all spark plugs, air cleaner, radiator cap and oil filler cap.
the piston of the cylinder being tested to the TDC position on the
compression stroke (make sure both valves are closed).
line from air compressor to quick-disconnect coupling on the side
of the regulator. Caution: DO
NOT connect compressor to ship hose.
Be sure line pressure on compressor doesn’t exceed 300
spark plug adaptor into the quick-disconnect coupling located on
the end of the whip hose of the regulator.
The spark plug adaptor is not yet placed in the spark plug
hole of the cylinder head.
the spark plug adaptor connected to the whip hose, air should now
be flowing through the regulator.
Adjust the INPUT pressure on the regulator (left-hand
gauge) to any of the input pressures covered on the comparison
chart (70, 80, 90, or 100 psi).
You should use an input pressure that is AT LEAST 10 psi
less than the pressure on your compressor.
If your compressor will only hold a pressure of 90 psi,
then set the input pressure on your left-hand gauge at 80 psi.
It is important that you maintain the same exact input
pressure reading on all cylinders tested.
spark plug adaptor from whip hose of regulator and install it into
the cylinder to be tested.
With the adaptor removed from the whip, the input
pressure may or may not remain where you set it – this is normal
because the regulator only functions properly with air flow.
the whip hose to the spark plug adaptor that is now in the spark
the necessary adjustments to the regulator to maintain the proper
input pressure (left-hand gauge).
RELATIVE PRESSURE of the cylinder being tested is automatically
indicated on the right-hand gauge.
If you are using 80 psi input pressure and your right-hand
gauge reads 74.4 psi, by checking the comparison chart, you will
find that you have a 7% leakage.
leakage and repeat test on remaining cylinders.
Due to running clearances and normal wear, you can’t
expect a cylinder to have zero leakage. However, all cylinders should read within a few percentages of
one another. A difference
of 5 or 6 psi between cylinders is okay, but if you get out to 10 or
more psi difference between cylinders, you should find out what is
causing the problem and correct it.
For Escaping Air: Air escaping from the
crankcase or breather is an indication of leakage past the rings.
Air escaping out of
headers indicates a defective exhaust valve or seat.

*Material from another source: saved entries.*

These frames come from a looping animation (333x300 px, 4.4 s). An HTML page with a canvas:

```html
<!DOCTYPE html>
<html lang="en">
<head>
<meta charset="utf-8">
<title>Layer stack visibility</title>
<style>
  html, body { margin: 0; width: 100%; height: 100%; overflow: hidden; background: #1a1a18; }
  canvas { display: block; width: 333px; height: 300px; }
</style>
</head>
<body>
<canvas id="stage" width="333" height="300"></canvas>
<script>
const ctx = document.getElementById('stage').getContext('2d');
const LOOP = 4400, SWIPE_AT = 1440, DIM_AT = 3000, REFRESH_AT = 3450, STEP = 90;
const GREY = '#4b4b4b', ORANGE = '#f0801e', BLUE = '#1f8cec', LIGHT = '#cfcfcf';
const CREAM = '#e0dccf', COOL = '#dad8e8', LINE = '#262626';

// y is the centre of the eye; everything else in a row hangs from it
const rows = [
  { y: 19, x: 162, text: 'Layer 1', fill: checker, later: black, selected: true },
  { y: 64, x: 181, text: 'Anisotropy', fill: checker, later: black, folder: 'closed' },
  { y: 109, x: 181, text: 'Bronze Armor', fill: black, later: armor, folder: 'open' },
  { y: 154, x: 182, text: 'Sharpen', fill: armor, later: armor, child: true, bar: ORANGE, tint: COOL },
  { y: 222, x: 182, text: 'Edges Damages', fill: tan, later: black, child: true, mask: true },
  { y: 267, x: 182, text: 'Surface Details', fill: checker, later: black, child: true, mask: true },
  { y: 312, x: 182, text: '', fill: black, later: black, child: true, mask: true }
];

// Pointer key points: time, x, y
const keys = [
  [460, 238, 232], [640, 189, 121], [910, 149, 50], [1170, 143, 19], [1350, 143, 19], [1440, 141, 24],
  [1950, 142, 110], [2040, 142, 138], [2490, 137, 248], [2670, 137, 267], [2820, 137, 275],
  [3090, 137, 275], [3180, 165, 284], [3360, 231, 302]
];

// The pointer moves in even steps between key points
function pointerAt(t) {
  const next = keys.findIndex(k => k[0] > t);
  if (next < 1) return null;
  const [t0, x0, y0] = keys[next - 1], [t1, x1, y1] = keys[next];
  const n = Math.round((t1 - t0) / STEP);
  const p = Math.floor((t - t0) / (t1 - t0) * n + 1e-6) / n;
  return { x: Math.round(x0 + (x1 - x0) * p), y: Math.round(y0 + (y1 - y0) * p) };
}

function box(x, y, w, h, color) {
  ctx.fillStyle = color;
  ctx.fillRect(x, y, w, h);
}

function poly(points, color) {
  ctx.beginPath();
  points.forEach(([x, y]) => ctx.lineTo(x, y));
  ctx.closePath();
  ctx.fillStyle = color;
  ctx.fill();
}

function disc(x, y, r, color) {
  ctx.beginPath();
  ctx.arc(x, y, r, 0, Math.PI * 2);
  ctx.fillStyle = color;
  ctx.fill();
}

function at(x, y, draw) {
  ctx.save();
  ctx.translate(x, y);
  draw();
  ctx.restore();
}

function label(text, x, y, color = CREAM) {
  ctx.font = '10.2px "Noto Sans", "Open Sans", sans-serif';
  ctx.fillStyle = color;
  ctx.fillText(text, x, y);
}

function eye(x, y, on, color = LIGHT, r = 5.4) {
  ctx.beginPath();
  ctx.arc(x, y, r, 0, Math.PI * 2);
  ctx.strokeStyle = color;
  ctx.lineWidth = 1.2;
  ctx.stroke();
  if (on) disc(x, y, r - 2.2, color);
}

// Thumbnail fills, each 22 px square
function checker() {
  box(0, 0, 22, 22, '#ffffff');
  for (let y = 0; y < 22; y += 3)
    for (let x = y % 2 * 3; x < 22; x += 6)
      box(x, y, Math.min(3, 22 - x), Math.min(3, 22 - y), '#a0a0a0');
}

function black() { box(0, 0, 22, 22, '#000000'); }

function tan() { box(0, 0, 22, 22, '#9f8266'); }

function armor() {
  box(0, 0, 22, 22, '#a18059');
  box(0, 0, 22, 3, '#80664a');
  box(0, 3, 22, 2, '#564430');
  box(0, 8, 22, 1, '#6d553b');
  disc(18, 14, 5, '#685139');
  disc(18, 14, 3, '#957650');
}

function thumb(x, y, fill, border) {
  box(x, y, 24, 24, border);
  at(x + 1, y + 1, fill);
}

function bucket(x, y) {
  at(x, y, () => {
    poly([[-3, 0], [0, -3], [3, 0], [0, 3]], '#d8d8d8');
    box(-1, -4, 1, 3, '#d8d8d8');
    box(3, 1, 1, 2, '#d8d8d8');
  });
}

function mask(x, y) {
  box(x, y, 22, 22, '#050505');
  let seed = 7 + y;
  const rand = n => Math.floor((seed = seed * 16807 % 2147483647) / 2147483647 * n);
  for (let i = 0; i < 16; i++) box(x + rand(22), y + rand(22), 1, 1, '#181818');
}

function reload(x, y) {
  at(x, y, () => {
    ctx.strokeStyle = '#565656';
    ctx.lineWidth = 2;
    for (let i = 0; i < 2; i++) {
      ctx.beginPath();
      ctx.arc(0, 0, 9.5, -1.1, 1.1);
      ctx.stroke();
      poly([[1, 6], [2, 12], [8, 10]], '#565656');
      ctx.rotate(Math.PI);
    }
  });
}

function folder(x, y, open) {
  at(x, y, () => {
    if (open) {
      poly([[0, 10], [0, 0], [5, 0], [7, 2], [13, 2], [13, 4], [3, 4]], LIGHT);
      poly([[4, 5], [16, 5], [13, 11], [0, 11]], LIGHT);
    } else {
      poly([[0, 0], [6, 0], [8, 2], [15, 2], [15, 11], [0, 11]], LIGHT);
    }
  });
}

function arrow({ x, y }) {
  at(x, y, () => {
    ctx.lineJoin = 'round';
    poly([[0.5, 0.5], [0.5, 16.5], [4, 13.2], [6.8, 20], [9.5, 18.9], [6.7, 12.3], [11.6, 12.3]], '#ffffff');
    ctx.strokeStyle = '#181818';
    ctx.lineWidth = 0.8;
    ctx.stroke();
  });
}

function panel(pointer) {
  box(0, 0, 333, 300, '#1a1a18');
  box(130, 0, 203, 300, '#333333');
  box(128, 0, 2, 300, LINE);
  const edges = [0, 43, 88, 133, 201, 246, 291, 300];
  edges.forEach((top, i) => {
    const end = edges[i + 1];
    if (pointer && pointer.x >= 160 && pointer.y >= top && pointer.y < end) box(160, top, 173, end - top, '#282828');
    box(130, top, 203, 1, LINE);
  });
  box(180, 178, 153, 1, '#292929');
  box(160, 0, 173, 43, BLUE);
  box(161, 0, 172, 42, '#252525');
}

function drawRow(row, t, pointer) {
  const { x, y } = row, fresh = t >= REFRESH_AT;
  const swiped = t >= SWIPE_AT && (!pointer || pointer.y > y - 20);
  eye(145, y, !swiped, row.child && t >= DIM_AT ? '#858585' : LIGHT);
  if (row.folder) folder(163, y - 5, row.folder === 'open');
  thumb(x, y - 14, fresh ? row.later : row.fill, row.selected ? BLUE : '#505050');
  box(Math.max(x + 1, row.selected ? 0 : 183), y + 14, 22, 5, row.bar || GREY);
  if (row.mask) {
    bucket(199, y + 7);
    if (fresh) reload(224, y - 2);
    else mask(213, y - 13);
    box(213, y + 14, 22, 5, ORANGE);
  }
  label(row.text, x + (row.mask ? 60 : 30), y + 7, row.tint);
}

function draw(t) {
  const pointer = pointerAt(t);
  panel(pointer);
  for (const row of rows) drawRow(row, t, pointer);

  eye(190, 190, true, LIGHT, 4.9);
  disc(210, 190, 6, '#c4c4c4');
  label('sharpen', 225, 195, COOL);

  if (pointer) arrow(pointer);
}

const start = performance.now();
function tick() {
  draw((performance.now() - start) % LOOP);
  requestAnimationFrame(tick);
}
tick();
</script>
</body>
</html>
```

Air escaping from
carburetor or intake manifold indicates a defective intake valve
or seat. If air bubbles are
present in the radiator or coolant, check for a leaking head
gasket or a cracked head or block.